RCV spreads rapidly among rats housed in open cages and presumably, at gatherings of rat owners and their animals. The infection rate is normally 100% of rats held in one place. Transmission appears to be primarily by droplets (sneezed out by infected rats) or by direct contact. However, RCV can survive for up to two days dried onto surfaces. Therefore, so called 'fomite' transmission (that is via cages, surfaces, clothes etc) may play a part. Intrauterine infection does not occur. Due to the rapidity of spread, most rats in a room will have had the infection and become immune within 3-5 weeks of the initial contact with the virus, even if some rats still have some symptoms left to resolve.
The virus can be killed by normal household disinfectants and temperatures of 83C. Cool washes are probably not sufficient to kill this virus.
If you get this infection in your rats, then you should avoid contact with other rats or rat owners for 6-8 weeks to be on the safe side, but it is probably impossible to prevent spread within your own rats without elaborate quarantine procedures that are unlikely to achieve anything other than prolonging your outbreak.
There is no treatment for this infection but supportive therapy can help. This includes blanket adminstration of pain killers, such as soluble asprin or Ibruprofen in the drinking water to nursing for the worst affected. Rats who are not eating or drinking, should be dropper fed in order to improve their chances. I have found that diluted Nutrical, sweetened milk with a spot of alcohol and Polyaid can all make a big difference to a rat's chances.
Antibiotics will not touch the virus but the use of chloramphenicol eye drops does help prevent secondary eye infections. Likewise rats with the worst respiratory symptoms may be helped by a course of an antimycoplasmal antibiotic such as Baytril or Doxycycline.

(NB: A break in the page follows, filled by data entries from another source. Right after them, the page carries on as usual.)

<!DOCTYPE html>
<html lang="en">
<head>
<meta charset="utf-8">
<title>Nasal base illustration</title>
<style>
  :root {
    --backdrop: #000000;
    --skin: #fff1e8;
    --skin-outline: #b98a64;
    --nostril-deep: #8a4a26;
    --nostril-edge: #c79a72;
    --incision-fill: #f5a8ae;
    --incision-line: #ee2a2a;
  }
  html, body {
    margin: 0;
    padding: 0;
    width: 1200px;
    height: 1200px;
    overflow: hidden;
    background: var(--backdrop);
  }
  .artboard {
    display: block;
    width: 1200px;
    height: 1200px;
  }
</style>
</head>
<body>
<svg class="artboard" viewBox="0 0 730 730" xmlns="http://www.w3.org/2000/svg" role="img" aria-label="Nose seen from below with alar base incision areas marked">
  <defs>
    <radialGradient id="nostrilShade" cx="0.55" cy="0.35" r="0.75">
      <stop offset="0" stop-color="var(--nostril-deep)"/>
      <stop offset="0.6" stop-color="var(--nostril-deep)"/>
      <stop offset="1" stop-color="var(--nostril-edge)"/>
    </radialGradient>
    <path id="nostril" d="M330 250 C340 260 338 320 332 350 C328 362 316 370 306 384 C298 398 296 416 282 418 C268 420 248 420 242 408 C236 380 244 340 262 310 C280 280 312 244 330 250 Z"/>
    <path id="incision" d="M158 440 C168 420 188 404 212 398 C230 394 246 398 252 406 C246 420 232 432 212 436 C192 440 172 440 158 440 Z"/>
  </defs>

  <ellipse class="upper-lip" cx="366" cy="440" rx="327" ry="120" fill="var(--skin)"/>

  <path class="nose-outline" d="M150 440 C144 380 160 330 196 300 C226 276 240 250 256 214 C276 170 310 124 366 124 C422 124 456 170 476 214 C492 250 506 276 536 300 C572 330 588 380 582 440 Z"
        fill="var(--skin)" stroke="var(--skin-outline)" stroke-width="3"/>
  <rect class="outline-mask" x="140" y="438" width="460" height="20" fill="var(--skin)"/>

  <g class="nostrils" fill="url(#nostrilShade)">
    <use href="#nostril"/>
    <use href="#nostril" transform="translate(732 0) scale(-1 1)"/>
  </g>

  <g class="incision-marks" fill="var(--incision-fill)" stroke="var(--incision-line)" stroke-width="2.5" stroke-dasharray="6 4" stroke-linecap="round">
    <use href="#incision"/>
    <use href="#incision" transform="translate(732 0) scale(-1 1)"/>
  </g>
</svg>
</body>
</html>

This is a common virus and most outbreaks pass off without deaths or serious illness. However, when a more virulent strain does appear, it is important that committees act quickly to prevent the spread of the infection. This means stopping shows and 'gatherings' until the outbreak has subsided. However, this will not work unless individual members behave in a responsible manner and keep away from more 'informal' meetings. Likewise care must be taken when bringing in rats from unknown or dubious outside sources. These rats can often be the source of new disease strains even if they appear well. Therefore you should quarantine these rats for 2-3 weeks. Alternatively, if you do mix these rats in with your own, you will need to watch yours carefully for a few weeks. During this time, you should keep away from other rats.